Lots to see and do in Churchill! The Itsanitaq Museum, formerly known as the Eskimo Museum, is very highly rated for its lovingly curated collection of some of the oldest Inuit artifacts and carvings in the world – all in one room! On a comprehensive Churchill City bus tour, we’ll visit historic Cape Merry Hudson, and the Polar Bear Jail, located in a former aircraft hangar. This is where “bad bears go!” We’ll also visit the 1979 crash site of the Miss Piggy, a Curtiss C-46 aircraft that famously crashed on landing, thankfully with no fatalities. We explore the 1960 Ithaca shipwreck on a seabed just east of Churchill, but at low tide only, please! With Fantasy, you always have options; these optional tours include dog sled and helicopter rides.
Fast food is in a civilization far, far away, and home-cooked meals are the order of the day. We lunch with the locals at Gypsy’s Bakery & Restaurant, and share impressions of the day over dinner at the Tundra Inn every evening.
But it’s really all about the bears in Churchill. The 1,000 or so resident bears are usually hungry, infinitely entertaining, sometimes unruly but always have the right of way in Churchill. In fact, the number of polar bears passing through Churchill in October far surpasses the number of human inhabitants, and needless to say no one wants to argue with a 1,400-pound, 10-foot bear!
It’s already Day 10, and after breakfast at the Tundra Inn, we take our sack lunches from the hotel and fly Churchill back to Thompson, Manitoba to reunite with our RVs and the RV lifestyle we know and love. Dinner in Thompson tonight!

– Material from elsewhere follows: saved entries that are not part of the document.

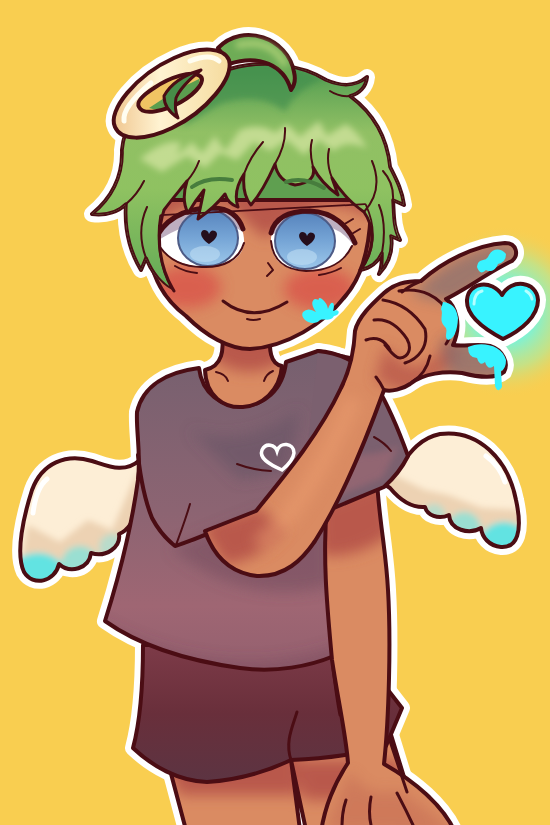
<!DOCTYPE html>
<html lang="en">
<head>
<meta charset="utf-8">
<title>Cupid with green hair</title>
<style>
:root{--yellow:#f9ce50;--line:#4b0d14;--skin:#da8b62;--skin-shade:#b9594b;--cyan:#38f3ff;--cream:#fdeed6;--white:#fff}
html,body{margin:0;height:100%;overflow:hidden;background:var(--yellow)}
svg{display:block;width:550px;height:825px}
.sticker-edge{fill:var(--white);stroke:var(--white);stroke-width:16;stroke-linejoin:round;stroke-linecap:round}
.ink{stroke:var(--line);stroke-width:4;stroke-linejoin:round;stroke-linecap:round}
.line{fill:none;stroke:var(--line);stroke-width:3;stroke-linecap:round;stroke-linejoin:round}
.thin{stroke-width:2}
.skin{fill:var(--skin)}
.shade{fill:var(--skin-shade);filter:url(#soft)}
.cyan{fill:var(--cyan)}
</style>
</head>
<body>
<svg viewBox="0 0 550 825" role="img" aria-label="Winged character with green hair and a halo holding a glowing heart">
<defs>
<filter id="soft" x="-40%" y="-40%" width="180%" height="180%"><feGaussianBlur stdDeviation="7"/></filter>
<filter id="mist" x="-40%" y="-40%" width="180%" height="180%"><feGaussianBlur stdDeviation="3"/></filter>
<radialGradient id="glow"><stop offset=".3" stop-color="#6ff5e6"/><stop offset=".65" stop-color="#a5eea8" stop-opacity=".6"/><stop offset="1" stop-color="#f9ce50" stop-opacity="0"/></radialGradient>
<linearGradient id="hair-tone" x1="0" y1="0" x2="0" y2="1"><stop offset="0" stop-color="#4d9a50"/><stop offset=".3" stop-color="#91c064"/><stop offset=".55" stop-color="#8fc261"/><stop offset="1" stop-color="#62aa56"/></linearGradient>
<linearGradient id="shirt-tone" x1="0" y1="0" x2="0" y2="1"><stop offset="0" stop-color="#76606f"/><stop offset=".5" stop-color="#8c6472"/><stop offset=".8" stop-color="#9f6673"/><stop offset="1" stop-color="#94606f"/></linearGradient>
<linearGradient id="shorts-tone" x1="0" y1="0" x2="0" y2="1"><stop offset="0" stop-color="#7d3b48"/><stop offset=".5" stop-color="#692f3b"/><stop offset="1" stop-color="#5c3442"/></linearGradient>
<linearGradient id="iris-tone" x1="0" y1="0" x2="0" y2="1"><stop offset="0" stop-color="#5784bd"/><stop offset=".5" stop-color="#76a5d6"/><stop offset="1" stop-color="#9cc7ea"/></linearGradient>
<linearGradient id="halo-tone" x1="0" y1="0" x2="1" y2="0"><stop offset="0" stop-color="#f0c791"/><stop offset=".4" stop-color="#fff3d2"/><stop offset="1" stop-color="#f5db9e"/></linearGradient>
<path id="wing-left" d="M140 460C124 474 108 466 92 461C66 453 42 463 32 490C24 515 15 553 24 572C33 587 55 582 59 564C70 574 89 569 91 553C106 558 121 547 119 534C129 530 134 520 136 508Z"/>
<path id="wing-right" d="M384 484C402 470 410 440 440 434C478 429 508 459 516 500C523 532 517 548 501 547C489 546 482 537 481 528C469 535 450 530 449 515C438 520 427 515 425 507C412 508 400 500 390 488Z"/>
<path id="legs" d="M170 770L186 830H300L291 760L306 830H420L408 790L388 725L290 740Z"/>
<path id="shorts" d="M143 645C143 690 140 722 133 748C152 766 178 781 207 782C240 780 270 770 291 760C315 759 350 757 386 746L402 708L388 690L336 645Z"/>
<path id="shirt" d="M199 368C168 372 143 385 137 412C136 432 141 452 138 480C131 530 118 580 105 621C140 646 190 661 240 668C276 673 310 666 334 656L326 514L350 358L318 351L286 362C280 420 205 420 199 368Z"/>
<path id="sleeve-right" d="M318 351C345 353 366 368 376 385C388 405 399 431 408 456C402 468 394 478 384 487L322 513L305 470Z"/>
<path id="hanging-arm" d="M327 505C322 560 328 615 332 660C338 700 346 735 348 763C334 784 325 805 321 832H455C443 805 414 781 384 764C389 718 391 640 388 590C386 550 379 520 377 480Z"/>
<path id="neck" d="M222 330C224 350 223 366 205 370C207 423 278 417 282 366C270 364 269 350 270 330Z"/>
<path id="forearm" d="M205 531C214 557 231 573 257 576C285 577 302 560 315 541C341 500 366 440 384 390C391 392 403 389 410 384C424 373 445 371 462 373C481 378 497 378 504 372C509 363 503 350 490 346C477 343 464 347 453 345C462 325 456 306 446 299C465 290 492 270 512 261C519 255 517 243 505 243C475 245 442 262 421 281C405 281 394 284 384 293C372 304 358 317 355 331C354 351 350 370 341 388C320 433 287 473 256 511Z"/>
<path id="face" d="M146 200C144 265 157 294 186 316C206 336 229 349 250 349C285 347 324 325 347 294C361 277 371 250 371 200Z"/>
<path id="ear" d="M364 205C377 196 386 210 382 230C380 247 374 260 358 263Z"/>
<path id="hair-back" d="M122 150C123 177 111 199 92 214C107 216 119 211 126 204C124 234 132 255 141 270L146 258C153 275 162 285 174 291C160 268 157 240 161 216L365 205C376 229 374 252 360 270C371 268 378 262 382 253C382 262 382 268 379 274C390 262 393 249 391 236L400 240C393 228 394 213 393 200L404 205C402 190 396 179 390 167C387 136 373 113 350 96C359 94 366 87 367 77C354 88 340 86 326 80C302 65 264 59 230 69C180 70 127 100 122 150Z"/>
<path id="ahoge" d="M218 48C243 22 288 38 294 72C296 80 294 86 291 90C284 65 259 54 229 64Z"/>
<path id="halo" fill-rule="evenodd" d="M115 127C107 111 136 75 174 58C202 45 224 48 229 60C234 78 207 111 172 128C145 141 121 141 115 127ZM139 107C143 116 165 111 181 102C198 92 206 80 200 76C192 70 170 77 154 88C143 95 136 102 139 107Z"/>
<path id="love-heart" d="M503 339C482 328 466 315 467 300C468 282 492 279 502 295C511 278 537 281 538 300C538 316 522 330 503 339Z"/>
<path id="pupil-heart" d="M0 7C-10 0-9-6-5-7Q-1-7 0-3Q2-8 6-6C10-4 8 2 0 7Z"/>
<clipPath id="in-wing-left"><use href="#wing-left"/></clipPath>
<clipPath id="in-wing-right"><use href="#wing-right"/></clipPath>
<clipPath id="in-shirt"><use href="#shirt"/></clipPath>
<clipPath id="in-arm"><use href="#hanging-arm"/></clipPath>
<clipPath id="in-forearm"><use href="#forearm"/></clipPath>
<clipPath id="in-face"><use href="#face"/></clipPath>
<clipPath id="in-hair"><use href="#hair-back"/></clipPath>
<clipPath id="in-legs"><use href="#legs"/></clipPath>
<clipPath id="in-neck"><use href="#neck"/></clipPath>
</defs>

<rect width="550" height="825" fill="var(--yellow)"/>
<circle cx="505" cy="312" r="86" fill="url(#glow)"/>

<g class="sticker-edge">
<use href="#wing-left"/><use href="#wing-right"/><use href="#legs"/><use href="#shorts"/><use href="#shirt"/><use href="#sleeve-right"/><use href="#hanging-arm"/><use href="#neck"/><use href="#forearm"/><use href="#face"/><use href="#hair-back"/><use href="#ahoge"/><use href="#halo"/><use href="#love-heart"/>
</g>

<g id="wings">
<use href="#wing-left" fill="var(--cream)"/>
<g clip-path="url(#in-wing-left)" filter="url(#mist)"><path d="M138 470L112 530L88 520L60 542L28 525L14 600H140Z" fill="#e6c6a4" opacity=".7"/><ellipse cx="38" cy="575" rx="27" ry="22" fill="#62e3e2"/><ellipse cx="80" cy="566" rx="19" ry="20" fill="#9adfd2"/><ellipse cx="112" cy="548" rx="13" ry="14" fill="#b9dccb"/></g>
<use href="#wing-left" class="ink" fill="none"/>
<use href="#wing-right" fill="var(--cream)"/>
<g clip-path="url(#in-wing-right)" filter="url(#mist)"><path d="M384 470L425 490L448 495L482 508L520 510V560H380Z" fill="#e6c6a4" opacity=".7"/><ellipse cx="504" cy="544" rx="24" ry="22" fill="#62e3e2"/><ellipse cx="464" cy="530" rx="17" ry="18" fill="#9adfd2"/><ellipse cx="434" cy="515" rx="11" ry="11" fill="#b9dccb"/></g>
<use href="#wing-right" class="ink" fill="none"/>
<path d="M33 513Q36 488 47 479M486 456Q500 466 505 482" fill="none" stroke="#fff" stroke-width="5" stroke-linecap="round"/>
</g>

<g id="lower-body">
<use href="#legs" class="skin"/>
<g clip-path="url(#in-legs)"><path class="shade" d="M165 765L295 745L300 795L180 795ZM295 760H400V800H304Z"/></g>
<use href="#legs" class="ink" fill="none"/>
<use href="#shorts" class="ink" fill="url(#shorts-tone)"/>
<path class="line" d="M291 760C285 742 292 728 297 712M333 668Q337 700 340 715"/>
</g>

<g id="torso">
<use href="#shirt" fill="url(#shirt-tone)"/>
<g clip-path="url(#in-shirt)" filter="url(#soft)">
<path d="M172 548L262 512L330 530V585C280 600 220 590 172 548Z" fill="#78505f" opacity=".6"/>
<path d="M95 620C180 665 260 674 340 645V680H90Z" fill="#744858" opacity=".4"/>
<path d="M190 430Q240 450 300 410L290 470L240 480Z" fill="#655565" opacity=".55"/>
</g>
<use href="#shirt" class="ink" fill="none"/>
<use href="#neck" class="skin"/>
<g clip-path="url(#in-neck)"><path class="shade" d="M210 330H282V362Q245 383 212 358Z"/></g>
<use href="#neck" class="ink" fill="none"/>
<path class="line thin" d="M216 372Q226 374 228 381M273 371Q266 374 264 381"/>
</g>

<g id="resting-arm">
<use href="#hanging-arm" class="skin"/>
<g clip-path="url(#in-arm)"><path class="shade" d="M318 505L390 478V535Q355 560 320 555Z"/><path d="M325 830L350 770Q365 800 400 790L460 835Z" fill="#bd614f" opacity=".4" filter="url(#soft)"/></g>
<use href="#hanging-arm" class="ink" fill="none"/>
<path class="line" d="M346 800Q342 812 342 825M371 797Q368 812 371 825M397 793Q406 810 413 825M389 738L407 792"/>
</g>

<g id="sleeves">
<use href="#sleeve-right" fill="#7b606f"/>
<path d="M350 455Q380 455 399 446L382 478L335 497Z" fill="#9a6873" filter="url(#mist)" opacity=".75"/>
<path class="line" style="stroke-width:4" d="M318 351C345 353 366 368 376 385C388 405 399 431 408 456C402 468 394 478 384 487L322 513"/>
<path class="line" style="stroke-width:4" d="M138 455C141 483 146 503 152 518Q161 535 175 546C204 537 232 523 260 510"/>
<path class="line thin" d="M176 545Q186 518 190 504M237 464Q253 470 271 471M374 437Q385 443 391 451"/>
<path d="M282 470C268 464 259 458 262 450C266 442 275 445 277 451C280 441 294 443 294 453Q293 461 282 470Z" fill="none" stroke="#fff" stroke-width="3.5"/>
</g>

<g id="raised-arm">
<use href="#forearm" class="skin"/>
<g clip-path="url(#in-forearm)">
<path class="shade" d="M200 525L260 508L285 530Q260 560 225 565Z"/>
<path class="shade" d="M385 345Q420 392 452 335L460 360L410 395L375 380Z" opacity=".8"/>
<path d="M412 295Q445 255 505 241L525 255L452 303ZM440 340H520V380H450Z" fill="#7e6d72" filter="url(#soft)" opacity=".65"/>
<path d="M258 545Q305 510 354 398" fill="none" stroke="#ec9f71" stroke-width="18" opacity=".5" filter="url(#soft)"/>
</g>
<use href="#forearm" class="ink" fill="none"/>
<path class="line" d="M421 281Q409 286 402 292M399 291C420 287 441 296 449 315C453 326 451 337 446 344M383 300C402 303 416 315 425 329C429 347 418 359 405 363M374 320C388 318 399 327 407 339C412 348 409 357 400 358C394 358 389 349 385 345M366 340C376 336 385 340 390 350M412 382Q426 374 430 356M384 390Q380 382 376 377"/>
<path class="cyan" d="M477 267C479 256 485 264 489 255C493 248 501 248 506 254Q506 262 498 264C495 272 489 272 486 270Q480 276 477 267ZM443 302Q456 303 458 318Q457 338 448 340C443 336 449 331 445 327C438 320 444 315 441 309ZM468 347C480 341 502 344 506 360Q506 369 501 371L502 387Q498 394 495 386L494 366Q488 371 485 362Q480 367 477 358Q468 358 468 347Z"/>
</g>

<g id="floating-heart">
<use href="#love-heart" class="ink cyan"/>
<path d="M474 304Q474 293 482 291M526 291Q531 294 532 299" fill="none" stroke="#b5ffff" stroke-width="3" stroke-linecap="round"/>
</g>

<g id="head">
<use href="#hair-back" class="ink" fill="#5f9f50"/>
<use href="#ear" class="ink skin"/>
<use href="#face" class="skin"/>
<g clip-path="url(#in-face)">
<path class="shade" d="M145 180H372V218Q335 195 304 215L264 238L230 206Q185 196 150 230Z"/>
<ellipse cx="187" cy="287" rx="34" ry="21" fill="#d94e47" opacity=".7" filter="url(#soft)"/>
<ellipse cx="320" cy="289" rx="36" ry="21" fill="#d94e47" opacity=".7" filter="url(#soft)"/>
</g>
<use href="#face" class="ink" fill="none"/>
<g id="eyes">
<path d="M157 241C163 217 184 207 211 207C234 208 245 227 244 244C241 262 221 268 201 267C180 265 164 257 157 241Z" fill="#fff"/>
<path d="M271 243C270 222 287 210 310 211C335 212 350 226 353 245C346 263 327 271 305 271C286 270 272 262 271 243Z" fill="#fff"/>
<path d="M157 241Q170 211 211 207Q239 208 243 232Q210 207 157 241ZM271 235Q277 210 310 211Q345 213 353 245Q330 211 271 235Z" fill="#9c849f" opacity=".65"/>
<ellipse cx="208" cy="238" rx="30" ry="28" fill="url(#iris-tone)" stroke="#4d5b86" stroke-width="2"/>
<ellipse cx="305" cy="241" rx="30" ry="28" fill="url(#iris-tone)" stroke="#4d5b86" stroke-width="2"/>
<g fill="#c4e2f6" opacity=".55"><ellipse cx="205" cy="254" rx="15" ry="8"/><ellipse cx="302" cy="257" rx="15" ry="8"/></g>
<g fill="#250e1c"><use href="#pupil-heart" x="209" y="237"/><use href="#pupil-heart" x="307" y="239"/></g>
<path class="line" style="stroke-width:5" d="M154 242C163 220 184 208 211 208C229 207 239 217 243 229M271 233C275 217 290 211 310 211C333 212 348 226 355 243"/>
<path class="line thin" d="M156 238L147 233M163 228L152 222M350 235L360 229M343 225L353 219M160 247C170 261 184 267 202 267C223 268 239 260 244 243M271 241C273 262 286 270 306 271C327 271 344 263 352 246M175 266Q185 272 197 273M319 275Q332 273 341 268"/>
</g>
<path class="line" d="M223 301Q252 324 287 302"/>
<path class="line thin" d="M268 263L273 270L267 276M247 319Q253 321 260 319"/>
<path class="cyan" d="M328 312C318 305 316 295 322 299Q327 303 328 309C331 299 336 302 333 311C340 308 341 315 334 316C330 323 322 317 319 321C311 327 299 318 303 312Q308 307 316 312Q309 302 315 299Q322 299 328 312Z"/>
</g>

<g id="hair">
<path id="bangs" fill="url(#hair-tone)" d="M122 150C123 177 111 199 92 214C107 216 119 211 126 204C124 234 132 255 141 270L146 258C153 275 162 285 174 291C160 268 155 238 164 210C172 199 180 190 187 181Q181 200 188 213Q195 201 204 190L198 219Q215 207 225 194Q228 204 238 207C234 195 238 183 244 174Q242 195 251 205Q263 191 275 164Q278 181 295 185Q317 182 313 167Q321 183 338 195L332 178Q345 199 364 212C376 229 374 252 360 270C371 268 378 262 382 253Q383 267 379 274C390 262 393 249 391 236L400 240Q392 222 393 200L404 205C402 190 396 179 390 167C387 136 373 113 350 96C359 94 366 87 367 77C354 88 340 86 326 80C302 65 264 59 230 69C180 70 127 100 122 150Z"/>
<g clip-path="url(#in-hair)" filter="url(#mist)">
<path d="M222 68Q270 55 325 78Q295 90 285 112Q260 91 220 104L182 127Q200 90 222 68Z" fill="#3f8d4d" opacity=".65"/>
<path d="M140 159Q165 138 181 143L177 155L192 142L202 153L215 136L225 151L240 130Q260 122 275 133L287 124L300 137L319 121L327 136L346 124Q359 133 367 148Q344 139 334 151L319 140L304 155L287 140L270 151L254 142L237 160L220 153L205 168L187 156L162 172Z" fill="#d3e5a0" opacity=".75"/>
</g>
<use href="#hair-back" class="ink" fill="none" style="stroke-width:3.5" clip-path="url(#in-hair)"/>
<path class="line" d="M164 210C172 199 180 190 187 181Q181 200 188 213Q195 201 204 190L198 219Q215 207 225 194Q228 204 238 207C234 195 238 183 244 174Q242 195 251 205Q263 191 275 164Q278 181 295 185Q317 182 313 167Q321 183 338 195L332 178Q345 199 364 212M164 210C155 238 160 268 174 291M364 212C376 229 374 252 360 270"/>
<path class="line thin" d="M126 204Q137 195 144 181M146 258Q136 231 147 207M275 164Q286 145 285 128M244 174Q250 157 263 142M313 167Q309 151 312 140M332 178Q326 163 329 149M364 212Q384 190 372 161M382 253Q387 224 379 205M393 200Q394 183 383 171M187 181Q195 172 199 161M350 96Q339 97 330 91"/>
<path d="M192 187Q207 176 232 180M286 182Q304 176 324 188" fill="none" stroke="#477d3d" stroke-width="4" stroke-linecap="round"/>
<use href="#ahoge" class="ink" fill="#6eac56"/>
<path d="M239 45Q270 38 284 63" fill="none" stroke="#a5cc72" stroke-width="7" stroke-linecap="round" filter="url(#mist)"/>
</g>

<g id="halo-ring">
<path d="M139 107C136 99 169 74 194 75Q210 79 181 102C163 112 142 116 139 107Z" fill="#f0c463"/>
<path d="M149 108Q177 89 199 79Q201 91 179 103Q161 112 149 108Z" fill="#5b9e4f"/>
<use href="#halo" class="ink" fill="url(#halo-tone)"/>
<path d="M124 121Q122 107 151 83M190 61Q210 53 219 61" fill="none" stroke="#fffdf0" stroke-width="5" stroke-linecap="round"/>
<path class="line" fill="#478d48" style="fill:#478d48" d="M164 96Q174 78 201 70Q181 86 176 98Q174 109 178 118Q164 109 164 96Z"/>
</g>
</svg>
</body>
</html>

We overnight in Fairford, Manitoba on our way to the vibrant capital city of Winnipeg/Iles- Des-Chene, known as the “Gateway to the West.” But we’re not done yet! A guided city tour gives us our bearings beginning with the beautiful Saint Boniface Cathedral, the “Mother Church of Western Canada,” founded in 1818. We visit Assiniboine Park & Garden, 1,100 acres of pure landscaped joy. This sacred green space features 400 acres devoted to English landscape style, a forest, a zoo, a conservatory, a sculpture garden, a miniature railway and an outdoor theatre. (Everything except a “partridge in a pear tree!”) We also visit the magnificent Manitoba Legislative Building, known for its history and architecture.
A fitting closing to our Polar Bear Migration is our Farewell Dinner at Winnipeg’s most famous meeting place on the banks of the mighty Assiniboine and Red rivers. This has been a gathering spot for all people and cultures for more than 6,000 years. After we break camp at our farewell breakfast in the morning, you’ll have time to ponder this amazing journey as you move on to your next RV adventure.
Invitations to meet the rare, precious, and beautiful polar bear in his natural habitat are not easy to get, and by now we know that the most fearsome land predators on the planet aren’t easy to get to since we traveled by RV, train, plane and tundra buggy just to meet them. All arrangements are professionally handled for you by the experienced Fantasy staff.